This process can be completed in several ways. The first –and obvious- one is to work! While you do it, pay close attention to what your strengths are. What do you excel at? In which areas do you need to improve? What makes you passionate? Answering these questions will prepare you to define your interests and brand yourself to a potential employer.
Beyond that, be thoughtful of your personal strengths as well, since a substantial component of networking is combining your personal and professional traits. How do you connect better with people? Do you like portraying positivity, security, and/or openness in a conversation? This doesn’t have to be a textbook exercise, but being aware of your own attributes will help you succeed in any setting. Since we all mature and evolve with time, don’t expect this process to ever end.
- Set short and long-term goals: I’m a big proponent of carpe diem and living the moment, but I also believe that setting goals can help you enjoy those present moments even more. These don’t have to be set in stone, but having a sense of direction can help you decipher your next steps.
If you’re unsure of what your goals are, steps 3 and 4 can potentially help you to determine those. After all, a reasonable short-term goal is to establish bigger goals, so long as you make an active effort to meet your objective.
- Push your boundaries: And I mean PUSH. Don’t settle for the comfort zone and don’t disregard possible opportunities because they seem hard to achieve. If you work hard on both your credentials and on building a strong network, the results will come.
Seek feedback from those who have had experience in your fields of interest. If you’re taking classes that you really like, look for your professors’ curriculum vitae (CV) online and read about their work and experience. After that, meet with them to talk about your interests and obtain their perspective. You never know what can come out of that conversation.
Similarly, don’t be troubled by the idea of contacting someone within a company or organization. A great way to network is to ask someone about his or her experience. Some might not respond, but you’ll never know unless you try. If it’s over email, phone, or coffee, every bit of information will help you trace a clearer path for yourself. Plus, these contacts might be beneficial for a future job hunt.
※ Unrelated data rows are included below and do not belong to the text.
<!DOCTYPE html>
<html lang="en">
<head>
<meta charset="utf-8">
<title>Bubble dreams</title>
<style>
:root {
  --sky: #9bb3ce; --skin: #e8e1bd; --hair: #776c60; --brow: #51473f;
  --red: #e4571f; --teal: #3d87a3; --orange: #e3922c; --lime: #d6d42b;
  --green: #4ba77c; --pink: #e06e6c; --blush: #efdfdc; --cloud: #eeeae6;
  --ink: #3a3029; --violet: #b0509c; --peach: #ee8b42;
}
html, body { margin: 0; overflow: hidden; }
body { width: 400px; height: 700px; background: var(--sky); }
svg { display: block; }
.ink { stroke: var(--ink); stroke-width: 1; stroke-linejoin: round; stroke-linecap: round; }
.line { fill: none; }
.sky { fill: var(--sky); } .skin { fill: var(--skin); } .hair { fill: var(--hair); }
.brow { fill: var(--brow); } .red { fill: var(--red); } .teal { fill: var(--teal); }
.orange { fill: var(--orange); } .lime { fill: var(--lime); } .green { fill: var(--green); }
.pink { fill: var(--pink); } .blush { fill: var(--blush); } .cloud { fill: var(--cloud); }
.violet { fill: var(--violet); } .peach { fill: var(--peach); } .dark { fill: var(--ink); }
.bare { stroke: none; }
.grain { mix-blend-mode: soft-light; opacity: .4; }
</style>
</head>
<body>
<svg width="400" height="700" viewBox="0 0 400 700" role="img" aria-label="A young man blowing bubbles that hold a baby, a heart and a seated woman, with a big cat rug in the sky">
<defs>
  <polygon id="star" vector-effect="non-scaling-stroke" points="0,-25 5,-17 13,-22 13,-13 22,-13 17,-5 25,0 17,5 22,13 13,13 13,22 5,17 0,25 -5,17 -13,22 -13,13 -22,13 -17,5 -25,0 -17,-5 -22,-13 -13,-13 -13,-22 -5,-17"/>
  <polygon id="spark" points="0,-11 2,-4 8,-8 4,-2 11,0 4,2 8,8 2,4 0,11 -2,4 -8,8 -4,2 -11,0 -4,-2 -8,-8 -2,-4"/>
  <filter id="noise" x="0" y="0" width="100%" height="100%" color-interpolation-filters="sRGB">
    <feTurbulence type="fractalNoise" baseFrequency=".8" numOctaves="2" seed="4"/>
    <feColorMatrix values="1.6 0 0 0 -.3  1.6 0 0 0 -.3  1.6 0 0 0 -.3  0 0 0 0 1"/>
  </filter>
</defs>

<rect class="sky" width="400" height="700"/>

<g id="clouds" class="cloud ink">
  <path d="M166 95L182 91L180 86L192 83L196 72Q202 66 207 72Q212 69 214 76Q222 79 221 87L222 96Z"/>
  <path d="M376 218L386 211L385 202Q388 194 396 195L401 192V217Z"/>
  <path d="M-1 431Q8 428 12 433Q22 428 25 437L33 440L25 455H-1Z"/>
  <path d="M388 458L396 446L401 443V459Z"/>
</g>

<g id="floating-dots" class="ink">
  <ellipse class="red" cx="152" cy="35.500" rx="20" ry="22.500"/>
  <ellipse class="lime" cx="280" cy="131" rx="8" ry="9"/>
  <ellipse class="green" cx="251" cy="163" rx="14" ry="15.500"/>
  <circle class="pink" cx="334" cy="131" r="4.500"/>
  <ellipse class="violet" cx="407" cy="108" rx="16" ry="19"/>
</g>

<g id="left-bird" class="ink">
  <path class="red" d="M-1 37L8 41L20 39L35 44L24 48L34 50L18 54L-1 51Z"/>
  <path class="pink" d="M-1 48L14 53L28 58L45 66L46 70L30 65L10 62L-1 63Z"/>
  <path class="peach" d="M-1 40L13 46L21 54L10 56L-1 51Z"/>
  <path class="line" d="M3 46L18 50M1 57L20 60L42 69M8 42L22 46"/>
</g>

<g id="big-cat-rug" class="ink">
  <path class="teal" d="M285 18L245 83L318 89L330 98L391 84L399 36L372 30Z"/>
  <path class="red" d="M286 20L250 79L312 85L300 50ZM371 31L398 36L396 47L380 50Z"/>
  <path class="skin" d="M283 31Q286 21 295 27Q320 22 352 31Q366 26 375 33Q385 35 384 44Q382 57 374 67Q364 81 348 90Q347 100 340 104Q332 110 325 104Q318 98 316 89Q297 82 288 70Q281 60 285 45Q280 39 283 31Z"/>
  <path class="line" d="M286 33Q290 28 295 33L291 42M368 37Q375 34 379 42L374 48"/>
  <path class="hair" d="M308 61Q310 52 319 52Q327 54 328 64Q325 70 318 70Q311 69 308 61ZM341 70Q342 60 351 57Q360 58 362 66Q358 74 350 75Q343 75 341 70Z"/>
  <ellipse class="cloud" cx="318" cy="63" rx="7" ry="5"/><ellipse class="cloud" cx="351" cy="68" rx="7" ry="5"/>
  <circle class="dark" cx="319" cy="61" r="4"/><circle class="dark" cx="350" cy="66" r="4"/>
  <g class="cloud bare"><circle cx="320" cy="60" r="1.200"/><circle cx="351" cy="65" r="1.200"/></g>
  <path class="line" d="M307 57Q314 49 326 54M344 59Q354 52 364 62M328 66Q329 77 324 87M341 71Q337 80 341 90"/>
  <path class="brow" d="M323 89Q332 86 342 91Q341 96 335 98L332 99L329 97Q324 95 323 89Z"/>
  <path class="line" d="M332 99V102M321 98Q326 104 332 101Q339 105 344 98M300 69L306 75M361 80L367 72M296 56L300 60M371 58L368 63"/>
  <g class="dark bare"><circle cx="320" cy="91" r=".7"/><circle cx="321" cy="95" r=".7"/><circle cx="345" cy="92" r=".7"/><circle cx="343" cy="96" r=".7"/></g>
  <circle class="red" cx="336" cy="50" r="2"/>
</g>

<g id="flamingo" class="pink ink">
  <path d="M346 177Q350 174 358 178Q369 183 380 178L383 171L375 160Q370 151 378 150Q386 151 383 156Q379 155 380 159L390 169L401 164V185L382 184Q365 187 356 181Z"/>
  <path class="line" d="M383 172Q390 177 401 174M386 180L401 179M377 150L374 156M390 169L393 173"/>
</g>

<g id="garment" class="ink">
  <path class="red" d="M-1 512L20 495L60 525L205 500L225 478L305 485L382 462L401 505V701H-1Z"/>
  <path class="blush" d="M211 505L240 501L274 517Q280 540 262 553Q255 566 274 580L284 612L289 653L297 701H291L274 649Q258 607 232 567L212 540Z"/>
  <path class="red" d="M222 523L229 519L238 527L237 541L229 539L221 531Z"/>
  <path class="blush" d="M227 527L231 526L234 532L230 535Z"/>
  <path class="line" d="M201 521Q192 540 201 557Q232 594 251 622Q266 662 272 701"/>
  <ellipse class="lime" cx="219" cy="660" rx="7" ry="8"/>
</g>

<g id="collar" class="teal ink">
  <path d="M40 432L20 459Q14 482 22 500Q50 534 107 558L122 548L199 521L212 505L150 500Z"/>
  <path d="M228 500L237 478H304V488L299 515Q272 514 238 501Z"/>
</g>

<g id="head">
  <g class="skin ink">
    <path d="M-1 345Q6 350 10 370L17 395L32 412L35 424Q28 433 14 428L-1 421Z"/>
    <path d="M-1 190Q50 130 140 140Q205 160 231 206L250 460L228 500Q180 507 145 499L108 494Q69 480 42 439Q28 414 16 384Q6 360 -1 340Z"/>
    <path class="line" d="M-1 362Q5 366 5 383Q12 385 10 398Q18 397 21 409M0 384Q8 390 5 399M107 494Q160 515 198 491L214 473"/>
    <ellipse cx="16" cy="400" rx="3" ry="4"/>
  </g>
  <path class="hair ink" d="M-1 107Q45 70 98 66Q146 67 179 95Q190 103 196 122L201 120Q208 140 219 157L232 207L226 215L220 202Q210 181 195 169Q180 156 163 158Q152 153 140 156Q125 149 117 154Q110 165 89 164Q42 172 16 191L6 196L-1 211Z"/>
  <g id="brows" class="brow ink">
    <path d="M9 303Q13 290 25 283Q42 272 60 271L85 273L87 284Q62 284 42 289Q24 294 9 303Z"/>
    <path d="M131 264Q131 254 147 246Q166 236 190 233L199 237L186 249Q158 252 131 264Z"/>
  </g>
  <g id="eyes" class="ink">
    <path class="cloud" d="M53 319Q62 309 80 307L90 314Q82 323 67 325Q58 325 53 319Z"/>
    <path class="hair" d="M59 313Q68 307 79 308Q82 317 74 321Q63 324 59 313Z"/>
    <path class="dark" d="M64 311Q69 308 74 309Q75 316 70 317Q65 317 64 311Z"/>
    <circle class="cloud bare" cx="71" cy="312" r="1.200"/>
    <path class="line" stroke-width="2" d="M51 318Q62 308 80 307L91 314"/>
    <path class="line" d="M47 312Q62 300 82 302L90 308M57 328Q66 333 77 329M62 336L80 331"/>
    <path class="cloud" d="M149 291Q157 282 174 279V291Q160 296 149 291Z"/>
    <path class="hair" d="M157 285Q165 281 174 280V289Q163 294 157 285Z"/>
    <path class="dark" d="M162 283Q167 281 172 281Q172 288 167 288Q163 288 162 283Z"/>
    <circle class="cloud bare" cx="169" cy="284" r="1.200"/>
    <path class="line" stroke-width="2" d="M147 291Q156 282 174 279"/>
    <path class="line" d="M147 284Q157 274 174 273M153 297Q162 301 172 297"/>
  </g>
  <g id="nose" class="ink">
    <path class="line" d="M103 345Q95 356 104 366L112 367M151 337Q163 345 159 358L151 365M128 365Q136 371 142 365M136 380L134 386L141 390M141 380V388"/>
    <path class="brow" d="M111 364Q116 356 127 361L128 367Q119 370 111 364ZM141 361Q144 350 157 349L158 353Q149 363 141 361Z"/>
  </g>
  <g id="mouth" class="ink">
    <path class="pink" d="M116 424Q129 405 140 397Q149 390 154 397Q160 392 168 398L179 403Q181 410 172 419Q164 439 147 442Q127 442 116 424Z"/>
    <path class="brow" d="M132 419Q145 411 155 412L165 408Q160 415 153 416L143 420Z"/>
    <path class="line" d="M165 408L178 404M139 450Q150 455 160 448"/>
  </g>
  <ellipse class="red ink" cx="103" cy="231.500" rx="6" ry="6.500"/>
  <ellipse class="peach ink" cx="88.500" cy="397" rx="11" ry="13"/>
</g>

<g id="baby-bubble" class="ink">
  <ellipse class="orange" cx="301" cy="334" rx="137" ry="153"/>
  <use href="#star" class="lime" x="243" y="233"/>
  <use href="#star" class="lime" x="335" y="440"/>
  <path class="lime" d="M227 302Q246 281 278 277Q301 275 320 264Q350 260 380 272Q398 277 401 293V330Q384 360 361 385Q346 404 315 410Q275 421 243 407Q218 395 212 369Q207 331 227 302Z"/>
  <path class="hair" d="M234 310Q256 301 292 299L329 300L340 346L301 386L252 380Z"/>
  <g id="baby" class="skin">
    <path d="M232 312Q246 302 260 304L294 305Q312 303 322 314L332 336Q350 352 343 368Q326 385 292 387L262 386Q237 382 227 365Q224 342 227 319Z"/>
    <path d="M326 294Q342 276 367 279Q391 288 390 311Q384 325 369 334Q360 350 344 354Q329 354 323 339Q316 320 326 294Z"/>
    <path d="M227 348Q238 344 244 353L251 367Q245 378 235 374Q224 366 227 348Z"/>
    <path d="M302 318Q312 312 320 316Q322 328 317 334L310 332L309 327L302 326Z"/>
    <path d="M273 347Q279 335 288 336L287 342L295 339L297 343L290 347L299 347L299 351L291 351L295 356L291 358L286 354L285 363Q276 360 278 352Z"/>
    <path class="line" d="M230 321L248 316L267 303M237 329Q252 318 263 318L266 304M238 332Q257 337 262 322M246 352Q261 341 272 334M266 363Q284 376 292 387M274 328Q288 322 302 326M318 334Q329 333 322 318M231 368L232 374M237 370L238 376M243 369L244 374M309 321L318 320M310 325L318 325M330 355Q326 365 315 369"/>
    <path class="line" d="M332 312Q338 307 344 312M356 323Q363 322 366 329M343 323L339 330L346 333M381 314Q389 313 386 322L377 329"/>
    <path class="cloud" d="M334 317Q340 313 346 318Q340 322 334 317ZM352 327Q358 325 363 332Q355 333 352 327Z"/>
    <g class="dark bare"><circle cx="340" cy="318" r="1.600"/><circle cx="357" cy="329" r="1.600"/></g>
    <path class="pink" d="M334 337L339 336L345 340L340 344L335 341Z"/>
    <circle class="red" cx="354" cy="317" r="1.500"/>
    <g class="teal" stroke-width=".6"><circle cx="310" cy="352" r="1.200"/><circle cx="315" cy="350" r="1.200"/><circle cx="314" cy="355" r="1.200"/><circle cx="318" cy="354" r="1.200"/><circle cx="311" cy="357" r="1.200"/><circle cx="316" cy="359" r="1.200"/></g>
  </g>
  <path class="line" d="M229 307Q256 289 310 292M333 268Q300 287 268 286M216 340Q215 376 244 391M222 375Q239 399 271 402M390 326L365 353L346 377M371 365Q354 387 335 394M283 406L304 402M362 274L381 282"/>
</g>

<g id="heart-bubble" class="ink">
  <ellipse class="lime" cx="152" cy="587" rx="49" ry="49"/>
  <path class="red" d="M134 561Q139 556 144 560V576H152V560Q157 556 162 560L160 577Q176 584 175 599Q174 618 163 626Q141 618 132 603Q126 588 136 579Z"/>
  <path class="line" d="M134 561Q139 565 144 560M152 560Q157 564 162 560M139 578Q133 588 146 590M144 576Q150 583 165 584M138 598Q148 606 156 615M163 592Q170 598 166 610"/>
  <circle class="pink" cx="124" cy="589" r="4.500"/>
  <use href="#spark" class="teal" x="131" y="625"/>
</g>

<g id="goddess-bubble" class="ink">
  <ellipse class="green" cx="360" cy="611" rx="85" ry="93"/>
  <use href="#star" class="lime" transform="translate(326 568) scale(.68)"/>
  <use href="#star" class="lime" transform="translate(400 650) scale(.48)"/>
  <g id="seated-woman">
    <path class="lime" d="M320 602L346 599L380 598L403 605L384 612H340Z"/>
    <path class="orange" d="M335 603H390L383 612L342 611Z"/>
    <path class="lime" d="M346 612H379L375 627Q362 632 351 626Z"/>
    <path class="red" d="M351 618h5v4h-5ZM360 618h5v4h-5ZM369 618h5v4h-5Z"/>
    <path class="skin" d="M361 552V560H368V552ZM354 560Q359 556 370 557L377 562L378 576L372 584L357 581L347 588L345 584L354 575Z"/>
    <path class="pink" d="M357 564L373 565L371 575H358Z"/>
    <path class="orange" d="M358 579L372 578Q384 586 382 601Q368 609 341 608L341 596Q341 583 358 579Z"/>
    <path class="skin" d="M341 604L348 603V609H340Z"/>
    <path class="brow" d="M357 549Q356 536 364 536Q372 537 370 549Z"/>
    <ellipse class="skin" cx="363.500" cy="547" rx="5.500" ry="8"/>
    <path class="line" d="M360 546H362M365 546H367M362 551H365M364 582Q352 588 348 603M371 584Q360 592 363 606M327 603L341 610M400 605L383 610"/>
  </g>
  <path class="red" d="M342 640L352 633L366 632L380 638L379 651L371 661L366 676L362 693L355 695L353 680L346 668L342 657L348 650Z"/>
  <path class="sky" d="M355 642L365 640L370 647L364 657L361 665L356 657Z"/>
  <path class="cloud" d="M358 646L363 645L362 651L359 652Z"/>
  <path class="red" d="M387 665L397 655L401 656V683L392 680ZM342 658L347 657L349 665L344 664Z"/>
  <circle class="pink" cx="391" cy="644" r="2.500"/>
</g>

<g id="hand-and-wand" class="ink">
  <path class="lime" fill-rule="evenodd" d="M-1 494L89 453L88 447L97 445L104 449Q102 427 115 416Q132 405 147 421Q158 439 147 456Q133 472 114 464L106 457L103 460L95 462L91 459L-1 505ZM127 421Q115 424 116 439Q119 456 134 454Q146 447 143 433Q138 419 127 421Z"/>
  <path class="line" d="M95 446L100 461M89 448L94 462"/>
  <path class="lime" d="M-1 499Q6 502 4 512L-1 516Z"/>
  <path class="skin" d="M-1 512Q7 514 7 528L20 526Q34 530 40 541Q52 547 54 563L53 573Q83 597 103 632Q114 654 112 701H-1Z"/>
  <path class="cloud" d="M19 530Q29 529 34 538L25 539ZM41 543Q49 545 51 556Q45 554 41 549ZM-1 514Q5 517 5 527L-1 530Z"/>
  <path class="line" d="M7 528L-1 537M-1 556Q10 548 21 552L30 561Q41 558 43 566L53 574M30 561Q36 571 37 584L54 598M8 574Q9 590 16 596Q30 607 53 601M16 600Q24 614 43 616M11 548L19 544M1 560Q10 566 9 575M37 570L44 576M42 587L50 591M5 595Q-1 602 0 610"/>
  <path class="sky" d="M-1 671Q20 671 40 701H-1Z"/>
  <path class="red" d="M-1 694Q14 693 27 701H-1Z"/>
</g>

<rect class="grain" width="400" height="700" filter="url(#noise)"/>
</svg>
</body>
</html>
Finally, once you’ve landed an internship or job, make sure you do more than just producing quality work. Build a strong working relationship with your peers and always be willing to move around and meet new people. Talk to your supervisors about their experience and provide your insight. Doing this will mean a better experience for you and a stronger set of connections.
- Take advantage of available resources: Some of the things I have mentioned in the three previous steps require practice and guidance. That’s what the Center for Career Services is here for. If you want to learn more about writing the perfect resume and cover letter, interacting in networking events, looking for potential jobs or internships, or even writing a professional email, our career coaches and ambassadors can provide instrumental support.
Likewise, take advantage of the various programs that are designed to facilitate internship, work, and educational opportunities. The perfect example is the Knowledge in Action Career Internship Fund (KACIF) that helps students every semester deal with the financial burden of an unpaid internship. This is a resource that has made my current internship at the DC Superior Court possible. If you take the time to complete these applications thoroughly and project your professional and personal traits, you’ll have a much better chance of being selected.
Don’t be put off by the idea of networking and seeking opportunities. Yes – it can seem uncomfortable and even superficial at times, but you don’t have to see it that way. Choose to see it as an opportunity to show who you really are and what your skills are. Plus, it’s a vital component of the contemporary job market. If you embrace this reality, you will have more control over your own future.
“Virtue in obscurity is rewarded only in heaven. To succeed in this world, you have to be known to people.”
– Justice Sonia Sotomayor
KACIF provides grants ranging up to $3,000 to current GW students pursuing unpaid internships in their field. The GW Knowledge in Action Career Internship Fund applications must be submitted by Friday, July 15.